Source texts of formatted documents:
- - -

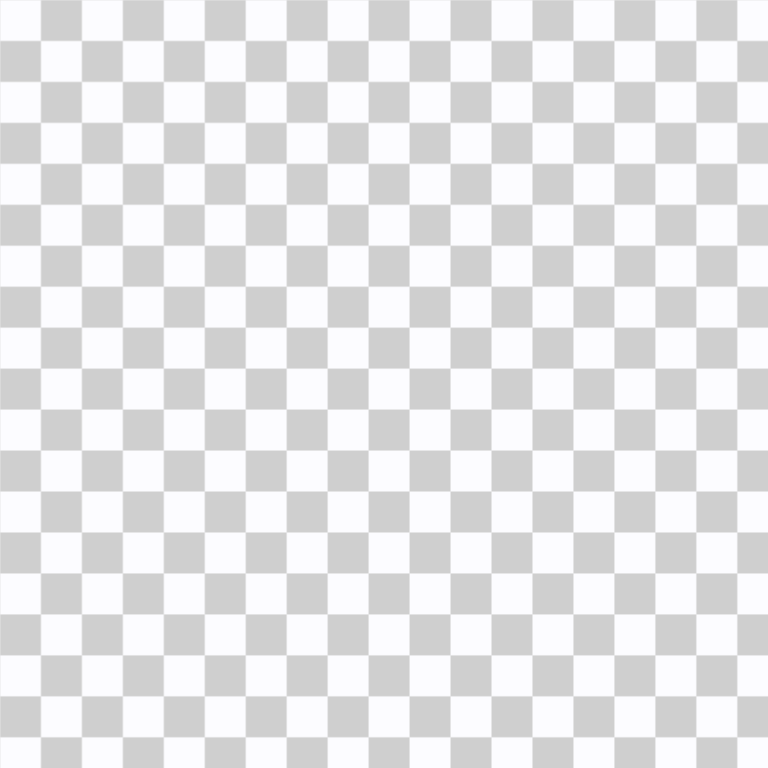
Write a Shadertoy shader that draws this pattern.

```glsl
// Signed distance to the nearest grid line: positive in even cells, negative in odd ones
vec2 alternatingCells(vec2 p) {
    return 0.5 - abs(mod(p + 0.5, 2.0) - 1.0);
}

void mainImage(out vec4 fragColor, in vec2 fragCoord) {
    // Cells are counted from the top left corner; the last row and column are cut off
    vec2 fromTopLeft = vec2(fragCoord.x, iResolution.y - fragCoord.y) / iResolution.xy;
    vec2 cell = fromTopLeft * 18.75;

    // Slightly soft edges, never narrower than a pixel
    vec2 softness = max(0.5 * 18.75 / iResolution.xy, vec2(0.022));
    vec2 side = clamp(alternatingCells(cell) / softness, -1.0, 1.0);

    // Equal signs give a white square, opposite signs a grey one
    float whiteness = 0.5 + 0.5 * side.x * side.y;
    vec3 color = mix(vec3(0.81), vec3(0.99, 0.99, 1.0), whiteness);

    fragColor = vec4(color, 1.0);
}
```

- - -

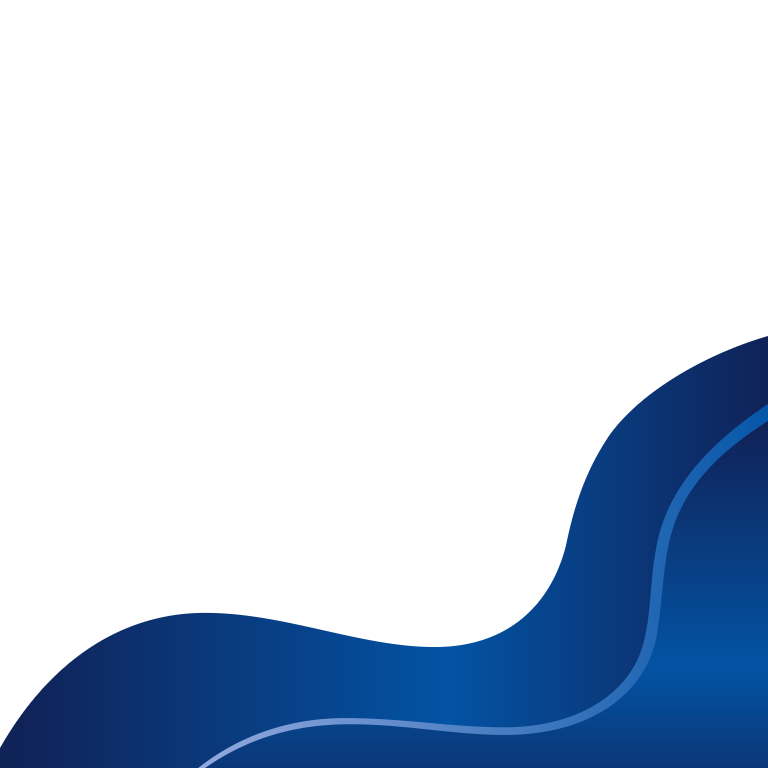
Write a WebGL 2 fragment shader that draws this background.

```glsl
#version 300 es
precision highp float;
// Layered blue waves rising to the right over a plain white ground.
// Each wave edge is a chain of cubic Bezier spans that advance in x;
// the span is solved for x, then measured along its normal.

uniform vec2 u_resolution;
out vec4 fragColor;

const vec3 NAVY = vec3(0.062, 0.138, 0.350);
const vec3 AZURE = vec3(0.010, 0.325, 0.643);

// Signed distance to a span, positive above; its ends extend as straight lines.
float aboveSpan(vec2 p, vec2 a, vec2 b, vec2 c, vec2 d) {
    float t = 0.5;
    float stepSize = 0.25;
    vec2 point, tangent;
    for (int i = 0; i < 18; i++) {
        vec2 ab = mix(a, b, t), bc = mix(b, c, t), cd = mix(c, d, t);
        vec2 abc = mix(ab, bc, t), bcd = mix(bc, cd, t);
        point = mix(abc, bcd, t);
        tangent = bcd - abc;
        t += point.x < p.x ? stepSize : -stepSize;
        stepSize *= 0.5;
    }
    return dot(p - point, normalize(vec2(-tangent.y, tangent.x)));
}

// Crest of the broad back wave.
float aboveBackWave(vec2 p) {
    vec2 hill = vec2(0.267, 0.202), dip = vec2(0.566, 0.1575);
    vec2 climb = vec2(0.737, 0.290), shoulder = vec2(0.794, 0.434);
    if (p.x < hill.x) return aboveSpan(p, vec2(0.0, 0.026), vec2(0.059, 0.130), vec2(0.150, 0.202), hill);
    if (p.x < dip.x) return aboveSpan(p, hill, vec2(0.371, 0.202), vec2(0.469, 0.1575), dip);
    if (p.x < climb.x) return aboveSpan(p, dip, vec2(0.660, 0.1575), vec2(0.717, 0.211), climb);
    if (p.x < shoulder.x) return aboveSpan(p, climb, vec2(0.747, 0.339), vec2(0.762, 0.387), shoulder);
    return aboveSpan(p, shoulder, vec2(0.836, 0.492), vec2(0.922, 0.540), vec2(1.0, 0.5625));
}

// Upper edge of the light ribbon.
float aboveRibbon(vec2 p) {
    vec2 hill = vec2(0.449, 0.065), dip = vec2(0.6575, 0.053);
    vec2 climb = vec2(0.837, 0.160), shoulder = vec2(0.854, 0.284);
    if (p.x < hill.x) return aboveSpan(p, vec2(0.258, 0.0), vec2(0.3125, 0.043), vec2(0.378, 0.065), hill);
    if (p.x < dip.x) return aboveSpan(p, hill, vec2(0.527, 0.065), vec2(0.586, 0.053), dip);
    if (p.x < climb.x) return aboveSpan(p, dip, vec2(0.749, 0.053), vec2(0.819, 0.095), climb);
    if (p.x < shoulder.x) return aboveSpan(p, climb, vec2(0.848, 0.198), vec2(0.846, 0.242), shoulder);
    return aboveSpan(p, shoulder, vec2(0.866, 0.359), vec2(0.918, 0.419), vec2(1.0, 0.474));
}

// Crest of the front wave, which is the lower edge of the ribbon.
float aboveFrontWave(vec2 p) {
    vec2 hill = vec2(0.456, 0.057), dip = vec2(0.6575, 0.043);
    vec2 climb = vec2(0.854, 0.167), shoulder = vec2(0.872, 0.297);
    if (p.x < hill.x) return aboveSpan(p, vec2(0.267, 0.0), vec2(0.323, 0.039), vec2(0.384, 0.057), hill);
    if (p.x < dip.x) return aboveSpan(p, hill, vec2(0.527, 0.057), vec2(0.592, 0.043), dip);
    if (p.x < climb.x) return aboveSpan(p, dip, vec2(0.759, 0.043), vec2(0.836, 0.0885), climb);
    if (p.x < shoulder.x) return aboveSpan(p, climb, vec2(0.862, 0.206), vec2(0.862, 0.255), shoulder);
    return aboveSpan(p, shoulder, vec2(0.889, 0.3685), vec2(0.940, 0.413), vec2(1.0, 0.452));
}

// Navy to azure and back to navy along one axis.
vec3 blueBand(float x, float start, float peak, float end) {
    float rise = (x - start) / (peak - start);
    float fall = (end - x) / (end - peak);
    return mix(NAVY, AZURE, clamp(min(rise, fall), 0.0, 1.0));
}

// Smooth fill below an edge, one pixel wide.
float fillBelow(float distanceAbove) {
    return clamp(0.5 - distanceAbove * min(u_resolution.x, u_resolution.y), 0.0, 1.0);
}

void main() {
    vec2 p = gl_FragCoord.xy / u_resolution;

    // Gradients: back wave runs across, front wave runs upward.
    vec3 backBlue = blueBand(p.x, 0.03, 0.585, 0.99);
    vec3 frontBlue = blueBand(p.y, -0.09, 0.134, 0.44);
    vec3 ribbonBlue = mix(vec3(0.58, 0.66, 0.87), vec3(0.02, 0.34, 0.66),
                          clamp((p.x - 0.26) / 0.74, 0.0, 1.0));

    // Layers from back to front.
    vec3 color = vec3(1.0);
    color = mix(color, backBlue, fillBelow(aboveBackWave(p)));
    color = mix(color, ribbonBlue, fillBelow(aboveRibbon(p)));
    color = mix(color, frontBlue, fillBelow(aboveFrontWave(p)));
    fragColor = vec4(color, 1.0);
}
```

- - -

PROBLEM REQUIREMENTS: Wherever a line of the data holds "whiteness", copy that line.

PROBLEM SOLUTION:
    float whiteness = 0.5 + 0.5 * side.x * side.y;
    vec3 color = mix(vec3(0.81), vec3(0.99, 0.99, 1.0), whiteness);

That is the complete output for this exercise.